Superfund Research Program
New Technologies for the Destructive Remediation of Halogenated Organics
Project Leader: Eric A. Betterton
Grant Number: P42ES004940
Funding Period: 2000-2010
Final Progress Reports
Year: 2009 2004
This year, work continued on the characterization of wind-blown dust originating from two mine tailings contaminated with arsenic, lead, and chromium.
Ongoing monitoring of aerosols confirms preliminary results and reveals new findings.
- High levels of arsenic continue to be observed routinely in 0.3-0.5 nm diameter particles, which can be readily inhaled and deposited in the human respiratory tract.
- High concentrations of chromium in the larger particles have been seen and may be due to wind-blown dust or other mechanical action.

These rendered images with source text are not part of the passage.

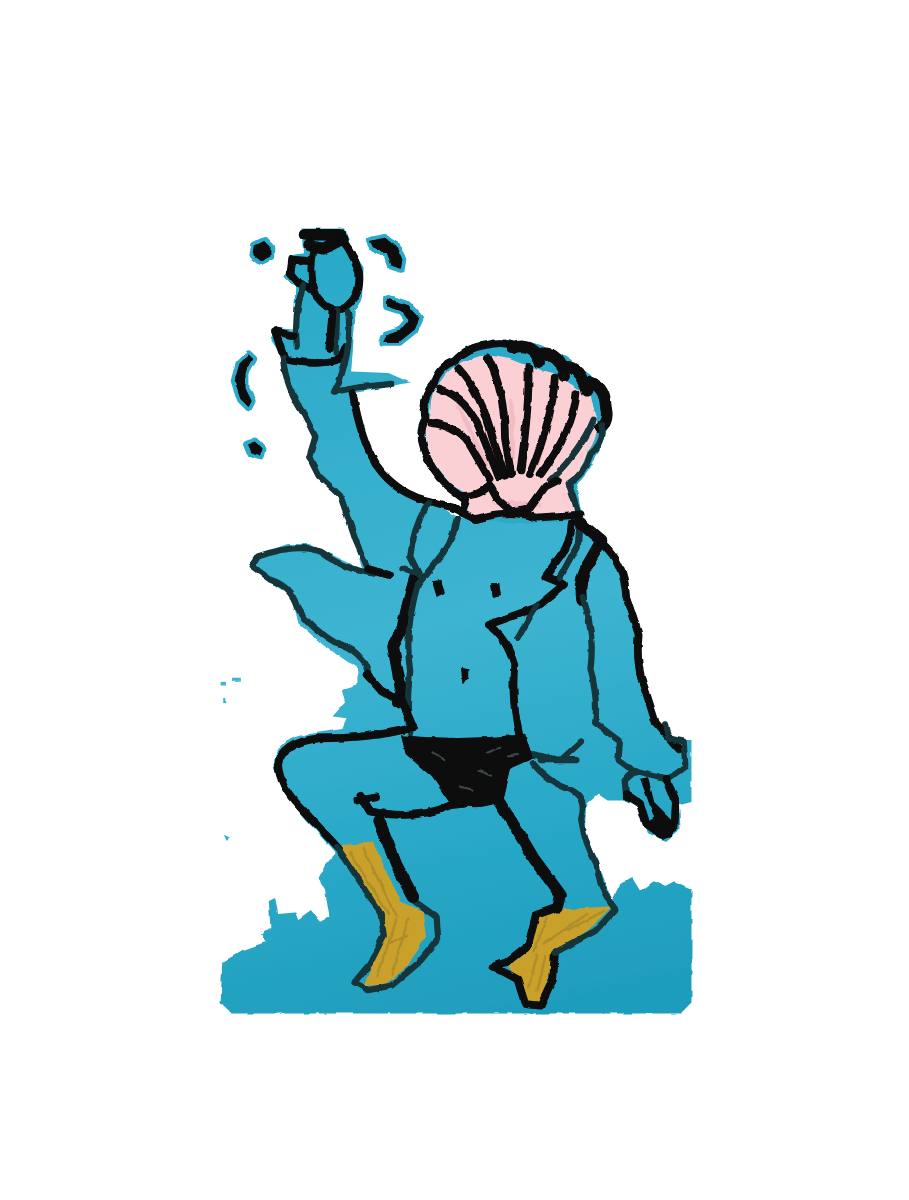
<!DOCTYPE html>
<html lang="en">
<head>
<meta charset="utf-8">
<title>Shell-headed dancer</title>
<style>
:root{--paper:#fff;--sea:#2aa9c8;--sea-deep:#1f9dbd;--sea-light:#3db4d1;--ink:#070808;--ink-soft:#14343a;--shell:#fbd0d5;--shell-shade:#efb3bd;--sock:#c9a02c;--sock-shade:#a98a2c}
html,body{margin:0;background:var(--paper);overflow:hidden}
.poster{display:block;width:909px;height:1200px;background:var(--paper)}
.wash{fill:url(#sea-wash)}
.halo{fill:var(--sea);stroke:var(--sea);stroke-width:5;stroke-linejoin:round}
.ink{fill:none;stroke:var(--ink);stroke-width:5;stroke-linecap:round;stroke-linejoin:round}
.thin{stroke:var(--ink-soft);stroke-width:4}
.bold{stroke-width:7.5}
.solid{fill:var(--ink)}
.shell{fill:var(--shell)}
.shell-shade{fill:none;stroke:var(--shell-shade);stroke-width:3;stroke-linecap:round;opacity:.7}
.sock{fill:var(--sock)}
.sock-strokes{fill:none;stroke:var(--sock-shade);stroke-width:1.6;stroke-linecap:round;opacity:.8}
.sheen{fill:none;stroke:#3b4446;stroke-width:1.5;stroke-linecap:round}
</style>
</head>
<body>
<svg class="poster" viewBox="0 0 585 772" preserveAspectRatio="none" role="img" aria-label="Brush drawing of a dancing figure with a scallop shell for a head, open coat and yellow socks">
<defs>
<linearGradient id="sea-wash" gradientUnits="userSpaceOnUse" x1="220" y1="150" x2="330" y2="652">
<stop offset="0" stop-color="var(--sea)"/><stop offset=".5" stop-color="var(--sea-light)"/><stop offset=".75" stop-color="var(--sea)"/><stop offset="1" stop-color="var(--sea-deep)"/>
</linearGradient>
<filter id="brush-edge" x="-5%" y="-5%" width="110%" height="110%">
<feTurbulence type="fractalNoise" baseFrequency=".12" numOctaves="2" seed="4"/>
<feDisplacementMap in="SourceGraphic" scale="2.4" xChannelSelector="R" yChannelSelector="G"/>
</filter>
<g id="splash-marks">
<path d="M164 158 L170 155 L174 159 L174 165 L168 168 L163 164Z"/>
<path d="M238 155 L247 153 L255 158 L259 167 L258 173 L252 171 L249 163 L240 159Z"/>
<path d="M249 192 L262 196 L270 205 L267 212 L257 220 L246 220 L248 216 L257 213 L263 206 L258 200 L249 197Z"/>
<path d="M160 228 L163 231 L158 240 L158 250 L162 258 L160 262 L155 257 L151 245 L154 234Z"/>
<path d="M159 286 L164 284 L169 289 L168 293 L161 291Z"/>
</g>
<path id="shell-shape" d="M299 331 L300 322 L290 314 Q277 301 273 288 Q269 277 274 270 Q271 256 279 247 Q282 236 293 232 Q301 223 313 222 Q323 219 332 223 Q346 221 354 229 Q366 230 370 239 Q382 242 383 253 Q393 259 388 273 Q388 284 381 292 Q377 304 368 311 L372 332 Q336 336 299 331Z"/>
<path id="shell-fill" d="M300 331 L303 319 L292 313 Q278 300 275 287 Q272 275 277 267 Q276 253 283 246 Q289 236 300 232 L312 228 L328 231 L341 236 L356 240 L369 248 L380 255 L384 268 Q386 281 378 291 Q374 304 365 311 L370 331 Q336 335 300 331Z"/>
</defs>

<g id="blue-wash" filter="url(#brush-edge)">
<path class="wash" d="M194 147 L222 147 L226 160 L234 172 L233 191 L229 200 L226 239 L250 240 L264 246 L228 253 L234 282 Q244 312 276 320 L294 333 L374 334 L385 346 Q400 359 404 384 L412 412 L414 440 L426 468 L436 476 L445 476 L445 516 L437 518 L438 533 L428 541 L417 536 L411 519 L403 515 L391 515 L385 511 L378 517 L377 535 L385 555 L394 580 L400 568 L407 565 L412 573 L420 567 L428 570 L434 567 L445 572 L445 645 L438 652 L149 652 L142 645 L143 619 L157 611 L171 606 L168 601 L174 597 L173 579 L177 577 L179 588 L190 587 L192 592 L200 586 L206 593 L212 590 L209 572 L205 565 L209 557 L216 549 L201 532 Q184 515 176 493 Q177 477 194 473 L220 469 L223 462 L214 461 L222 452 L220 444 L230 441 L230 430 L208 415 L192 401 L188 384 L173 374 L160 364 L165 357 L185 350 L199 350 L233 366 L222 325 L200 296 L201 275 L185 247 L181 229 L174 218 L178 211 L189 212 L190 185 L183 178 L188 164 L195 163Z"/>
<use href="#splash-marks" class="halo"/>
<use href="#shell-shape" class="halo"/>
<g class="wash"><path d="M142 438 h4 v3 h-4z"/><path d="M150 436 h5 v2 h-5z"/><path d="M143 449 h2 v4 h-2z"/><path d="M144 537 l4 2 -2 2z"/></g>
</g>

<g id="socks" filter="url(#brush-edge)">
<path class="sock" d="M217 544 L240 542 L258 580 L272 586 L274 602 L262 622 L247 634 L234 634 L240 619 L246 602 L245 588 Q234 570 217 544Z"/>
<path class="sock" d="M345 588 L364 585 L394 583 L378 599 L357 612 L354 627 L347 645 L338 644 L333 629 L327 622 L341 610Z"/>
<path class="sock-strokes" d="M225 548 L250 588 M234 546 L255 590 M255 592 L243 628 M263 591 L252 627 M249 608 L262 602 M352 590 L344 612 M378 588 L350 607 M389 586 L366 598 M346 614 L340 635 M351 615 L346 637"/>
</g>

<g id="scallop-head" filter="url(#brush-edge)">
<use href="#shell-fill" class="shell"/>
<path class="shell-shade" d="M295 262 Q306 283 313 299 M329 258 L330 294 M355 268 L345 301 M318 323 L347 325"/>
<g class="ink">
<path d="M297 330 L300 322 L288 313 Q276 301 273 289 Q269 277 274 270 Q271 256 279 247 Q282 236 293 232 Q301 223 313 222 Q323 219 332 223"/>
<path class="bold" d="M330 224 Q338 221 344 226 L347 233 M346 228 Q357 225 362 237 L363 242 M361 236 Q374 234 378 252 M377 246 Q389 246 390 262 Q392 272 386 275"/>
<path class="thin" d="M387 273 Q390 284 380 292 Q377 304 366 311 L372 330"/>
<path d="M278 272 Q297 275 304 289 L315 308"/>
<path d="M283 250 Q301 256 310 279 L321 307"/>
<path d="M295 237 Q310 253 317 282 L325 306"/>
<path d="M314 230 Q325 252 325 282 L329 305"/>
<path d="M340 236 Q341 260 335 302"/>
<path d="M357 243 Q356 268 341 305"/>
<path d="M371 253 Q369 277 348 305"/>
<path class="thin" d="M382 270 Q374 290 354 309"/>
<path d="M298 319 Q309 319 315 312 L320 321 L329 329 L341 327 L351 313 L359 309"/>
<path d="M292 327 L306 334 Q328 327 345 333 L373 331"/>
</g>
</g>

<g id="coat-and-body" class="ink" filter="url(#brush-edge)">
<path class="bold" d="M196 151 L219 151 M199 158 L208 160 L220 154"/>
<path d="M202 160 Q198 177 204 191 Q212 202 222 198 Q233 190 231 175 Q228 164 220 154"/>
<path d="M199 168 L188 167 L187 176 L193 183 L202 186"/>
<path class="thin" d="M195 184 Q189 202 191 223 M217 199 L216 227"/>
<path d="M214 201 L212 224"/>
<path d="M177 213 L183 231 Q203 236 219 231 L222 224 M177 213 L189 216"/>
<path class="thin" d="M224 201 Q227 222 218 246 L215 252 L232 249 L252 247"/>
<path d="M227 253 Q232 282 242 299 Q256 319 279 323 L293 327"/>
<path class="thin" d="M182 230 Q184 250 196 267 L203 281 L199 294 L205 306 L219 319 Q224 333 229 348 L237 366"/>
<path class="thin" d="M251 370 Q224 369 206 355 Q192 349 166 358 L162 364 L174 373 Q187 377 191 390 Q197 402 215 413 Q233 418 237 433"/>
<path d="M237 366 L251 370"/>
<path d="M236 434 L245 444 L257 451"/>
<path class="bold" d="M267 372 Q262 389 259 404 L253 416 L258 443 L256 452"/>
<path class="thin" d="M276 323 Q266 338 264 358 L270 370 L259 366 M294 334 Q291 350 281 361 L269 376 Q260 405 264 432 Q261 456 264 472"/>
<path d="M258 449 L266 468"/>
<path d="M368 337 Q367 350 361 357 L351 371 L363 376 L345 391 L314 402 Q326 410 331 428 Q329 450 334 472 L340 486"/>
<path class="thin" d="M373 338 L372 350 L360 372 M345 390 L333 411"/>
<path class="bold" d="M373 336 L387 348 L379 362 Q372 373 374 386"/>
<path d="M387 349 Q402 362 403 384 L411 408 Q409 428 415 443 L422 465 L437 482"/>
<path class="thin" d="M375 384 Q383 407 380 430 Q385 450 383 465 L399 477 L398 489 L409 497 M428 466 L430 475 L440 477 L441 493 L430 501 L409 496 L402 502 L403 513"/>
<path class="thin" d="M341 485 L361 489 L374 477 M348 489 L371 489"/>
</g>

<g id="right-hand" filter="url(#brush-edge)">
<path class="ink" d="M403 511 L412 517 L416 530 L426 537 L434 532 L435 516 L429 501"/>
<path class="solid" d="M412 501 L417 500 L421 516 L433 528 L432 538 L424 539 L414 531 L421 526Z"/>
</g>

<g id="torso-details" class="solid" filter="url(#brush-edge)">
<path d="M278 374 L284 373 L287 381 L281 384Z"/>
<path d="M316 375 L322 375 L323 383 L317 384Z"/>
<path d="M296 429 L302 430 L302 437 L297 440Z"/>
</g>

<g id="legs" class="ink" filter="url(#brush-edge)">
<path d="M262 469 Q238 475 205 475 Q181 478 179 492 Q180 506 193 519 L218 546"/>
<path class="thin" d="M217 545 Q234 570 245 588 L247 602 L238 620 L228 632 L237 637 L252 634 L270 619 L282 604 L281 590 L267 580"/>
<path d="M232 512 L238 522 Q268 528 290 518 L299 517 M230 515 L242 513"/>
<path class="bold" d="M244 528 L255 556 L266 577"/>
<path class="bold" d="M320 514 Q333 534 344 553 L361 576 L359 584"/>
<path d="M359 583 L345 588 L340 608 L326 619 L317 622"/>
<path d="M318 622 L333 630 L338 646 L348 647 L356 630 L357 614"/>
<path class="thin" d="M343 491 Q352 503 367 508 Q378 513 374 527 Q376 542 384 556 Q386 573 396 585 L383 599 L357 613"/>
</g>

<g id="briefs" filter="url(#brush-edge)">
<path class="solid" d="M258 473 Q300 477 338 472 L343 488 L329 494 L324 515 Q307 523 289 516 L278 500 L261 485Z"/>
<path class="sheen" d="M279 484 L286 489 M296 506 L304 508 M314 484 L322 481 M308 496 L316 499 M327 486 L333 485"/>
</g>

<use href="#splash-marks" class="solid" filter="url(#brush-edge)"/>
</svg>
</body>
</html>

- Dust-dispersion modeling work has begun to predict the distribution of particulates emanating from the smelter stack and using meteorological observations to drive the model. The goal of the simulation is to aid in source apportionment and to develop predictive tools to be used in risk assessment.
- Contributed to an EPA Region 9 Remedial Investigation Report for the Humboldt-Iron King Site. The Report integrates all site data into a conceptual site model, which is the foundation for understanding site conditions and developing cleanup options.
- High variability in concentration of many elements in collected particulates in all size distributions at this site (without an active smelter) is apparently dominated by wind-blown dust and human activity.
- The relatively high concentration of arsenic found in the very smallest particles and the gas phase might be related to acidic-reducing conditions in the soil. Laboratory work is underway to confirm this previously unknown source of gaseous arsenic.